(Stored records)
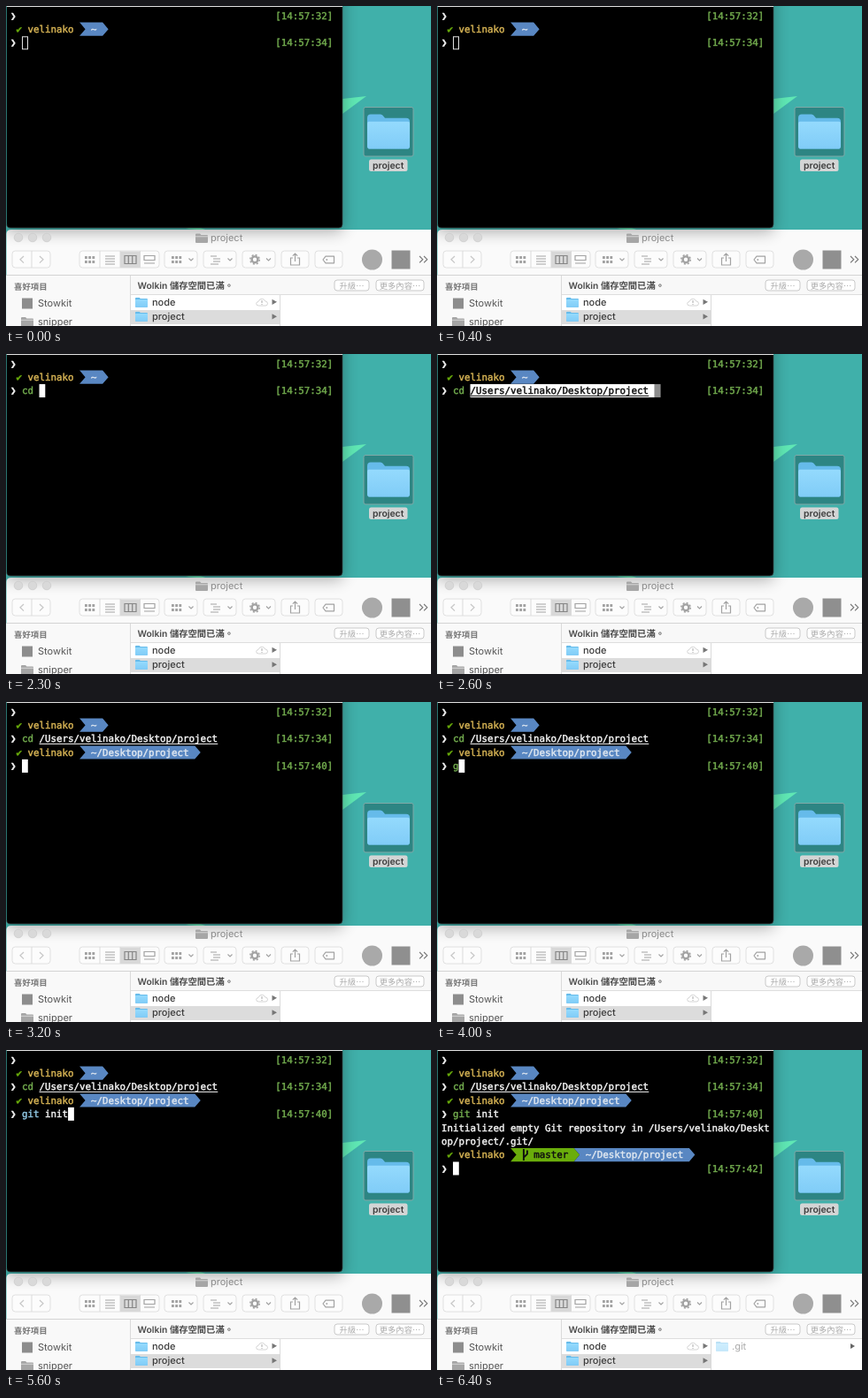
Write an HTML page that moves like this. It is 480x362 px and loops after 6.5 s.

```html
<!DOCTYPE html>
<html lang="zh-Hant">
<head>
<meta charset="utf-8">
<title>Terminal and file window</title>
<style>
  html, body { margin: 0; width: 100%; height: 100%; overflow: hidden; background: #40b0aa; }
  svg { display: block; width: 480px; height: 362px; }
  text { white-space: pre; text-rendering: geometricPrecision; }
  .ui text { font-family: Inter, "Noto Sans CJK TC", "Noto Sans CJK", sans-serif; font-size: 11px; fill: #3c3c3c; }
  #term text {
    font: 10.81px "DejaVu Sans Mono", monospace;
    stroke: currentColor; stroke-width: .45; fill: currentColor;
  }
  .btn { fill: #fcfcfc; stroke: #e0e0e0; }
  .ico { fill: none; stroke: #a2a2a2; stroke-width: 1.2; }
  .dot { fill: #a2a2a2; }
</style>
</head>
<body>
<svg viewBox="0 0 480 362" xmlns="http://www.w3.org/2000/svg">
  <defs>
    <linearGradient id="blue" x2="0" y2="1">
      <stop stop-color="#94dafd"/><stop offset="1" stop-color="#80ccf7"/>
    </linearGradient>
    <filter id="soft" x="-20%" y="-20%" width="140%" height="140%"><feGaussianBlur stdDeviation="9"/></filter>
    <symbol id="folder" viewBox="0 0 48 40" preserveAspectRatio="none">
      <path d="M0 5Q0 1 4 1H15Q17 1 19 4L20 5H44Q48 5 48 9V36Q48 39 45 39H3Q0 39 0 36Z" fill="#66bbea"/>
      <path d="M0 11Q0 9 2 9H46Q48 9 48 11V36Q48 39 45 39H3Q0 39 0 36Z" fill="url(#blue)"/>
    </symbol>
    <symbol id="grayFolder" viewBox="0 0 14 12">
      <path d="M0 2Q0 1 1 1H5L6.5 2.5H13Q14 2.5 14 3.5V10.5Q14 11.5 13 11.5H1Q0 11.5 0 10.5Z" fill="#a6a6a6"/>
      <path d="M0 4.3H14" stroke="#e2e2e2" stroke-width=".8"/>
    </symbol>
  </defs>

  <g class="ui">
    <rect width="480" height="362" fill="#40b0aa"/>
    <path d="M380 105L407 102L380 122Z" fill="#5fe7b4"/>
    <path d="M203 252L214 249L228 254Z" fill="#5fe7b4"/>
    <rect x="404" y="114.500" width="56" height="55.500" rx="2" fill="#2d8583" stroke="#7fa9a7"/>
    <use href="#folder" x="408" y="121.500" width="48" height="41"/>
    <rect x="410" y="173.500" width="43.500" height="13.500" rx="2.500" fill="#d3d5d5"/>
    <text x="431.700" y="184" text-anchor="middle" font-weight="600" style="font-size:10.4px">project</text>
  </g>

  <g class="ui">
    <path d="M.5 362V258Q.5 253 6 253H480V362Z" fill="#fafafa"/>
    <path d="M.5 305H480V362H.5Z" fill="#fff"/>
    <path d="M.5 305H140.500V362H.5Z" fill="#f9f9f9"/>
    <path d="M141 305H480V326H141Z" fill="#f8f8f8"/>
  </g>
  <rect x="0" y="-20" width="380" height="275" fill="#000" opacity=".32" filter="url(#soft)"/>

  <path d="M.8 0H380V247Q380 251 376 251H5Q.8 251 .8 247Z" fill="#000"/>
  <path d="M.8 .5H380" stroke="#e2e2e2"/>
  <path d="M380 1V247Q380 251 376 251H5Q.8 251 .8 247" fill="none" stroke="#3a4a4a" stroke-width=".7"/>
  <g id="term"></g>

  <g class="ui">
    <g fill="#d9d9d9" stroke="#c6c6c6" stroke-width=".6">
      <circle cx="14" cy="262" r="4.800"/><circle cx="30" cy="262" r="4.800"/><circle cx="46" cy="262" r="4.800"/>
    </g>
    <use href="#grayFolder" x="214" y="256.500" width="14" height="12"/>
    <text x="231" y="266" style="fill:#8b8b8b">project</text>

    <g id="buttons"></g>
    <path class="ico" d="M20 283l-4 3.800 4 3.800M38 283l4 3.800-4 3.800" stroke-opacity=".6"/>
    <path d="M129 277.500H151.500V296H129Z" fill="#d8d8d8"/>
    <path d="M29 277V296M106 277V296M129 277V296M151.500 277V296" stroke="#dadada"/>
    <g id="dots" class="dot"></g>
    <path class="ico" d="M112 283H123M112 286H123M112 289H123M112 292H123"/>
    <path class="ico" d="M134 282.500H147V291.500H134ZM138.300 282.500V291.500M142.700 282.500V291.500" style="stroke:#858585"/>
    <path class="ico" d="M156 282.500H168V287.500H156ZM156 291H168"/>
    <path class="ico" d="M231 283H238M234 286H242M234 289H242M231 292H240"/>
    <circle class="ico" cx="281" cy="286.800" r="3.400" style="stroke-width:2.4"/>
    <circle class="ico" cx="281" cy="286.800" r="5.200" stroke-dasharray="2 2.080" style="stroke-width:1.6"/>
    <path class="ico" d="M206.500 285.500l2.500 2.500 2.500-2.500M250.500 285.500l2.500 2.500 2.500-2.500M294 285.500l2.500 2.500 2.500-2.500"/>
    <path class="ico" d="M324 285H321.500V293H331.500V285H329M326.500 289V280M323.800 282.700L326.500 280L329.200 282.700"/>
    <path class="ico" d="M358 287L361 283.200H370.500V290.800H361Z" stroke-linejoin="round"/>
    <circle class="dot" cx="362.300" cy="287" r=".9"/>
    <circle cx="413.500" cy="287" r="11.500" fill="#a9a9a9"/>
    <rect x="435.500" y="276.500" width="21" height="21" fill="#8f8f8f"/>
    <path class="ico" d="M467 283l3.700 3.700-3.700 3.700M472 283l3.700 3.700-3.700 3.700" style="stroke:#777"/>

    <path d="M.5 304.500H480" stroke="#d4d4d4"/>
    <path d="M140.500 305V362M309.500 326V362" stroke="#dadada"/>
    <path d="M141 326.500H480" stroke="#dedede"/>
    <text x="9" y="320.500" font-weight="600" style="font-size:9.4px;fill:#777">喜好項目</text>
    <rect x="18" y="330.500" width="12" height="12" fill="#8d8d8d"/>
    <text x="36" y="340.300" style="fill:#555">Stowkit</text>
    <use href="#grayFolder" x="17" y="351" width="14" height="12"/>
    <text x="36" y="361.300" style="fill:#555">snipper</text>
    <text x="148.500" y="319.800" font-weight="600" style="font-size:10.3px;fill:#4a4a4a">Wolkin 儲存空間已滿。</text>
    <g fill="#fff" stroke="#c9c9c9">
      <rect x="371" y="310" width="39" height="12" rx="3"/><rect x="418" y="310" width="54" height="12" rx="3"/>
    </g>
    <text x="390.500" y="319.500" text-anchor="middle" style="font-size:9.3px;fill:#aaa">升級⋯</text>
    <text x="445" y="319.500" text-anchor="middle" style="font-size:9.3px;fill:#aaa">更多內容⋯</text>
    <path d="M141 344H309V360H141Z" fill="#dcdcdc"/>
    <use href="#folder" x="146" y="329.500" width="14" height="11.500"/>
    <text x="165" y="339.300" font-weight="500">node</text>
    <use href="#folder" x="146" y="345.500" width="14" height="11.500"/>
    <text x="165" y="355.300" font-weight="500">project</text>
    <path d="M300.500 331.700L306 334.800L300.500 338ZM300.500 348.200L306 351.300L300.500 354.500Z" fill="#777"/>
    <path d="M285.500 339Q282.500 339 282.700 336.500Q283 334.500 285 334.500Q286 331 289.500 331.300Q292 331.600 292.700 334Q295.500 334 295.500 336.700Q295.200 339 293 339Z" fill="#fff" stroke="#c9c9c9" stroke-width=".8"/>
    <path d="M289 333V336M289 337V338" stroke="#aaa"/>
    <g id="repo" opacity="0">
      <use href="#folder" x="315" y="329.500" width="14" height="11.500" opacity=".45"/>
      <text x="333" y="339.300" style="fill:#aaa">.git</text>
      <path d="M467 332L472 335L467 338Z" fill="#666"/>
    </g>
  </g>
</svg>
<script>
const LOOP = 6500, CW = 6.508, LH = 15.4;
const USER = 'velinako', PATH = `/Users/${USER}/Desktop/project`;
const C = {
  white: '#f4f4f4', soft: '#dfe7f0', green: '#72ab4e', gold: '#d6b354', blue: '#5987c2',
  lime: '#6aad0b', pale: '#f3e79a', sky: '#91c9e5'
};
const $ = id => document.getElementById(id);
const col = n => 5 + n * CW;
const mid = row => 10.8 + row * LH;

// time, stage, typed text, command colour, cursor style
const steps = [
  [0, 0, '', C.pale, 'hollow'],
  [900, 0, '', C.pale],
  [1200, 0, 'c', C.pale],
  [1400, 0, 'cd', C.pale],
  [1600, 0, 'cd ', C.green],
  [2400, 1, '', C.green, 'dim'],
  [3000, 2, '', C.green],
  [4000, 2, 'g', C.green],
  [4200, 2, 'gi', C.green],
  [4300, 2, 'git', C.green],
  [4500, 2, 'git ', C.green],
  [4700, 2, 'git i', C.green],
  [4900, 2, 'git in', C.green],
  [5100, 2, 'git ini', C.green],
  [5300, 2, 'git init', C.green],
  [5500, 2, 'git init', C.sky],
  [6000, 3, '', C.green]
];

const text = (row, n, s, color, bold) =>
  `<text x="${col(n)}" y="${mid(row) + 3.7}" color="${color}"${bold ? ' style="font-weight:700"' : ''}>${s}</text>`;
const rect = (row, n, cells, fill) =>
  `<rect x="${col(n)}" y="${mid(row) - 7.5}" width="${cells * CW}" height="15" fill="${fill}"/>`;

// Powerline block: notch on the left, point on the right
function segment(row, from, to, fill) {
  const y = mid(row), h = 7.6, a = col(from), b = col(to);
  return `<path d="M${a} ${y - h}H${b}L${b + CW} ${y}L${b} ${y + h}H${a}L${a + CW} ${y}Z" fill="${fill}"/>`;
}

function status(row, dir, branch) {
  let n = 12, s = text(row, 1, '✔', C.lime) + text(row, 3, USER, C.gold);
  if (branch) {
    const x = col(14) + 1.8, y = mid(row);
    s += segment(row, 12, 23, C.lime) + text(row, 16, branch, '#101010') +
      `<path d="M${x} ${y - 6.5}V${y + 6.5}M${x + 4} ${y - 5}V${y - 1}L${x} ${y + 3}" fill="none" stroke="#101010" stroke-width="1.9"/>`;
    n = 23;
  }
  return s + segment(row, n, n + 3 + dir.length, C.blue) + text(row, n + 2, dir, C.soft);
}

const prompt = (row, sec) =>
  text(row, 0, '❯', C.white, true) + (sec ? text(row, 46, `[14:57:${sec}]`, C.green) : '');

function command(row, typed, color) {
  const [head, ...rest] = typed.split(' ');
  return text(row, 2, head, color, color === C.pale) + text(row, 3 + head.length, rest.join(' '), C.white);
}

function cursor(row, n, style) {
  if (style === 'hollow')
    return `<rect x="${col(n) + .5}" y="${mid(row) - 6.8}" width="6" height="14" fill="none" stroke="#e4e4e4"/>`;
  return rect(row, n, 1.04, style === 'dim' ? '#8c8c8c' : '#fff');
}

function pathText(marked) {
  const ink = marked ? '#111' : C.white, y = mid(2) + 5.8;
  return (marked ? rect(2, 5, 32, '#fff') : '') + text(2, 5, PATH, ink) +
    `<path d="M${col(5)} ${y}H${col(5 + PATH.length)}" stroke="${ink}"/>`;
}

function draw([, stage, typed, color, style]) {
  let s = prompt(0, 32) + status(1, '~') + prompt(2, 34);
  if (stage === 0) s += command(2, typed, color) + cursor(2, 2 + typed.length, style);
  else s += command(2, 'cd', C.green) + pathText(stage === 1);
  if (stage === 1) s += cursor(2, 37, style);
  if (stage >= 2) {
    s += status(3, '~/Desktop/project') + prompt(4, 40);
    s += command(4, stage === 2 ? typed : 'git init', color);
  }
  if (stage === 2) s += cursor(4, 2 + typed.length, style);
  if (stage === 3) {
    const out = `Initialized empty Git repository in ${PATH}/.git/`;
    s += text(5, 0, out.slice(0, 57), C.white) + text(6, 0, out.slice(57), C.white) +
      status(7, '~/Desktop/project', 'master') + prompt(8, 42) + cursor(8, 2);
  }
  $('term').innerHTML = s;
}

$('buttons').innerHTML = [[7, 43], [83, 90], [179, 37], [223, 37], [267, 37], [311, 31], [349, 31]]
  .map(([x, w]) => `<rect class="btn" x="${x}" y="277" width="${w}" height="19" rx="3.500"/>`).join('');
const cells = x => [0, 1, 2, 3, 4, 5].map(i =>
  `<rect x="${x + i % 3 * 4.2}" y="${283 + (i > 2) * 5}" width="2.800" height="3"/>`).join('');
$('dots').innerHTML = cells(89) + cells(187);

let shown = -1;
function tick() {
  const t = performance.now() % LOOP;
  const i = steps.findLastIndex(s => s[0] <= t);
  if (i !== shown) draw(steps[shown = i]);
  $('repo').setAttribute('opacity', t >= 6200 ? 1 : 0);
  requestAnimationFrame(tick);
}
tick();
</script>
</body>
</html>
```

* **EXERCISE OBJECTIVE**
Go through the records and report each line that contains "pathText".

* **OUTPUT OF THE EXERCISE**
function pathText(marked) {
  else s += command(2, 'cd', C.green) + pathText(stage === 1);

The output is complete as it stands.